# About this task:
Only the lines that hold the word "piece" are wanted from this listing.

# Available records:
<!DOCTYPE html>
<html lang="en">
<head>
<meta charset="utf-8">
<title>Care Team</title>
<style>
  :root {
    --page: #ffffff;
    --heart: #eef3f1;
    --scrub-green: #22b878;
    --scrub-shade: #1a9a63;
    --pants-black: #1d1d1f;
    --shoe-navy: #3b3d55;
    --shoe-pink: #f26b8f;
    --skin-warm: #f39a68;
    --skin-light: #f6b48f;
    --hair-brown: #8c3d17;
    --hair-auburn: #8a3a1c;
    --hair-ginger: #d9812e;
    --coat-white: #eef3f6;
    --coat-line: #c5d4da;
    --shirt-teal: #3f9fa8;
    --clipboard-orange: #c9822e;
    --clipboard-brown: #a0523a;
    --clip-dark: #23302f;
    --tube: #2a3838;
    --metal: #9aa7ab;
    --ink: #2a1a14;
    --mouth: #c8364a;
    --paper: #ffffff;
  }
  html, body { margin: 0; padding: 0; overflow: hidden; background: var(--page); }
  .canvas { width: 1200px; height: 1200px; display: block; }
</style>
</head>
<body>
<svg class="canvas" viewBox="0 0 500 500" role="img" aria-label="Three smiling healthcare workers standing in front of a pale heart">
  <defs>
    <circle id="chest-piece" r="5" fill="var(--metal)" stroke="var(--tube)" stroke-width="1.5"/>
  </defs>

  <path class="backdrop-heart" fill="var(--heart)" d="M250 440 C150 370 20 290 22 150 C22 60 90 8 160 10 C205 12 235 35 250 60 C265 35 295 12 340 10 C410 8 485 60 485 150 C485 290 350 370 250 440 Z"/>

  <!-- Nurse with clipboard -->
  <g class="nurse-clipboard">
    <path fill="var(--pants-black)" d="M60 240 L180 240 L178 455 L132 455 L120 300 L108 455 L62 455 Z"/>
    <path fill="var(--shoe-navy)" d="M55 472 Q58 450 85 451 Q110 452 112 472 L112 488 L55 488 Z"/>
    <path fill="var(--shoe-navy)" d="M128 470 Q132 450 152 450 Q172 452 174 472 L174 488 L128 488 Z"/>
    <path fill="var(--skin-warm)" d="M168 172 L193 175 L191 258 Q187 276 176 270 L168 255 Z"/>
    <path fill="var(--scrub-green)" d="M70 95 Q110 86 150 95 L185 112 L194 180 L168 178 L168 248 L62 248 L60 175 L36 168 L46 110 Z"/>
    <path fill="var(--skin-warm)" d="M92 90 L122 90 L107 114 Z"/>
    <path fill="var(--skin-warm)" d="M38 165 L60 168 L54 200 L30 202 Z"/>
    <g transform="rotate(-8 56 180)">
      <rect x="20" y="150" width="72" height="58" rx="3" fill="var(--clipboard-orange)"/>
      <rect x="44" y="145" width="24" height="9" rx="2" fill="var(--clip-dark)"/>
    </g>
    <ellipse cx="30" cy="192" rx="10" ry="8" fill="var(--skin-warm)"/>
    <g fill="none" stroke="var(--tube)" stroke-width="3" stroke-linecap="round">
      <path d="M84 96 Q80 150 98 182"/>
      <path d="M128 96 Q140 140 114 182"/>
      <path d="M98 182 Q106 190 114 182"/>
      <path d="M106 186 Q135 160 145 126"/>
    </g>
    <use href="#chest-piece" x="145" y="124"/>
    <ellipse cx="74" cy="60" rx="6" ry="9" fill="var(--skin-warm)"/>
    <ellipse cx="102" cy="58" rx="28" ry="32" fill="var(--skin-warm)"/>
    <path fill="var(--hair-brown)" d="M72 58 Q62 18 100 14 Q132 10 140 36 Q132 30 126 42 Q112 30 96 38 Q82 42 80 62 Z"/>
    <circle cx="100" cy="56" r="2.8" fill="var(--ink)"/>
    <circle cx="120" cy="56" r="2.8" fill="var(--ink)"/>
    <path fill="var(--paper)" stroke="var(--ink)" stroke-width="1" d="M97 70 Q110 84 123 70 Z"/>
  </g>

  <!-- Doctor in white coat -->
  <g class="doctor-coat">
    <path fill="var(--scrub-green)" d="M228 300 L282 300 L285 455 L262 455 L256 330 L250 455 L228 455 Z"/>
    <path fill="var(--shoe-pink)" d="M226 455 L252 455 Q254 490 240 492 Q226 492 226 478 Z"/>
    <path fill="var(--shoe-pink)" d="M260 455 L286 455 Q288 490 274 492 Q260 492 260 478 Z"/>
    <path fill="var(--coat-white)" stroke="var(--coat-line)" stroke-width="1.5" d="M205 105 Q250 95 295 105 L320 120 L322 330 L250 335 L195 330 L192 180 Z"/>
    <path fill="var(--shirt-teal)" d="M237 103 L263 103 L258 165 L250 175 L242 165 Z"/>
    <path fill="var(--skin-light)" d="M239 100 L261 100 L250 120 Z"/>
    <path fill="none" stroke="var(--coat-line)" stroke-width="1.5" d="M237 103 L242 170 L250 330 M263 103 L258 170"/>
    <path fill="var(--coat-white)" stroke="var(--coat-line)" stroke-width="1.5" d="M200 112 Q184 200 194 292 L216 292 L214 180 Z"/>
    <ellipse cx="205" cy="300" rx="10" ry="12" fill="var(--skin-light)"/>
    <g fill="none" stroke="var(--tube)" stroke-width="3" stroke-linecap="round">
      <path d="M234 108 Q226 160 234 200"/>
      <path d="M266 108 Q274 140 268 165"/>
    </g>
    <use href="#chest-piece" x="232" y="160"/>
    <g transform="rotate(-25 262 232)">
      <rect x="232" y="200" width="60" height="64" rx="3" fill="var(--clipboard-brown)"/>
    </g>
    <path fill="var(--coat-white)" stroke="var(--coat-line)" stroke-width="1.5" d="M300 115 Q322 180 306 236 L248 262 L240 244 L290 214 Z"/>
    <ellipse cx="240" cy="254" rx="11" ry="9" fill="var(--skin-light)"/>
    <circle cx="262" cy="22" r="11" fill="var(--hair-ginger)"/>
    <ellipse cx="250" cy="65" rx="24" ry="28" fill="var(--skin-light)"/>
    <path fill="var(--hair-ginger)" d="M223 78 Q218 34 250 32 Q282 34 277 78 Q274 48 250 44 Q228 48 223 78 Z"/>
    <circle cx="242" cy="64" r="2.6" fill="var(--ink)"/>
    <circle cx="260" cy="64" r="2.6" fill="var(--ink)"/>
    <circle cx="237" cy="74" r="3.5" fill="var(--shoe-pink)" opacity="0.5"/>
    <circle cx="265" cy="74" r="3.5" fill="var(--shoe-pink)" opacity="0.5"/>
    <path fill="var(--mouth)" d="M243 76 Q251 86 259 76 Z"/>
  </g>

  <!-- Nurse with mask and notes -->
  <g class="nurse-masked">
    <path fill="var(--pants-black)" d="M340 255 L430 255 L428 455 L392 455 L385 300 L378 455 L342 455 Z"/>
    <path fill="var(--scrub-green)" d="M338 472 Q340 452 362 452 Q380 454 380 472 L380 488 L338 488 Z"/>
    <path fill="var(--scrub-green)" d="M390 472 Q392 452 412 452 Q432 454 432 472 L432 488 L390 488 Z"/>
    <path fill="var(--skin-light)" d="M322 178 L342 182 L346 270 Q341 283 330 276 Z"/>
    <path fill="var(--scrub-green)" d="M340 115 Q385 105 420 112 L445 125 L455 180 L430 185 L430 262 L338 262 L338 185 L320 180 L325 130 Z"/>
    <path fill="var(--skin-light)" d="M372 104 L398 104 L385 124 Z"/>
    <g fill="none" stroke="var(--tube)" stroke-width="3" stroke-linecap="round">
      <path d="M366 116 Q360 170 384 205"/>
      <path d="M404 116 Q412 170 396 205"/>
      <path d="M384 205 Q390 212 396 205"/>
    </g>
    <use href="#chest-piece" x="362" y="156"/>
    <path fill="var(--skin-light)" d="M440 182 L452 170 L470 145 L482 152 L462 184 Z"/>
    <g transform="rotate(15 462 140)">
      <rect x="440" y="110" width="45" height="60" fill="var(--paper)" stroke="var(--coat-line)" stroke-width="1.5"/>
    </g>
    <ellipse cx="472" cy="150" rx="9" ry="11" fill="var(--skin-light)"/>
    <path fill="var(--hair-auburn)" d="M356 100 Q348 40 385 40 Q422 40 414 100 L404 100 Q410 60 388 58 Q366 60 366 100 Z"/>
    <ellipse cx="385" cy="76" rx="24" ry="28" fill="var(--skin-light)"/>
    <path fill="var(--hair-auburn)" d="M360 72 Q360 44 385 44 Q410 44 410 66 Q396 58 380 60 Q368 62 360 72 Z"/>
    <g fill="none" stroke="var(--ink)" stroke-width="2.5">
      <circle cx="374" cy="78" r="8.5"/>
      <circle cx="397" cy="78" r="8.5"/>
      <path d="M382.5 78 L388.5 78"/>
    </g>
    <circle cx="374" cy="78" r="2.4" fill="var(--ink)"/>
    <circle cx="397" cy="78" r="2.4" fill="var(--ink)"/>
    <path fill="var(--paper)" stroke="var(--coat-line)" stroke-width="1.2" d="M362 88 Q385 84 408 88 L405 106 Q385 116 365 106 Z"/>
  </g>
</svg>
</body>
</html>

# Exercise answer:
    <circle id="chest-piece" r="5" fill="var(--metal)" stroke="var(--tube)" stroke-width="1.5"/>
    <use href="#chest-piece" x="145" y="124"/>
    <use href="#chest-piece" x="232" y="160"/>
    <use href="#chest-piece" x="362" y="156"/>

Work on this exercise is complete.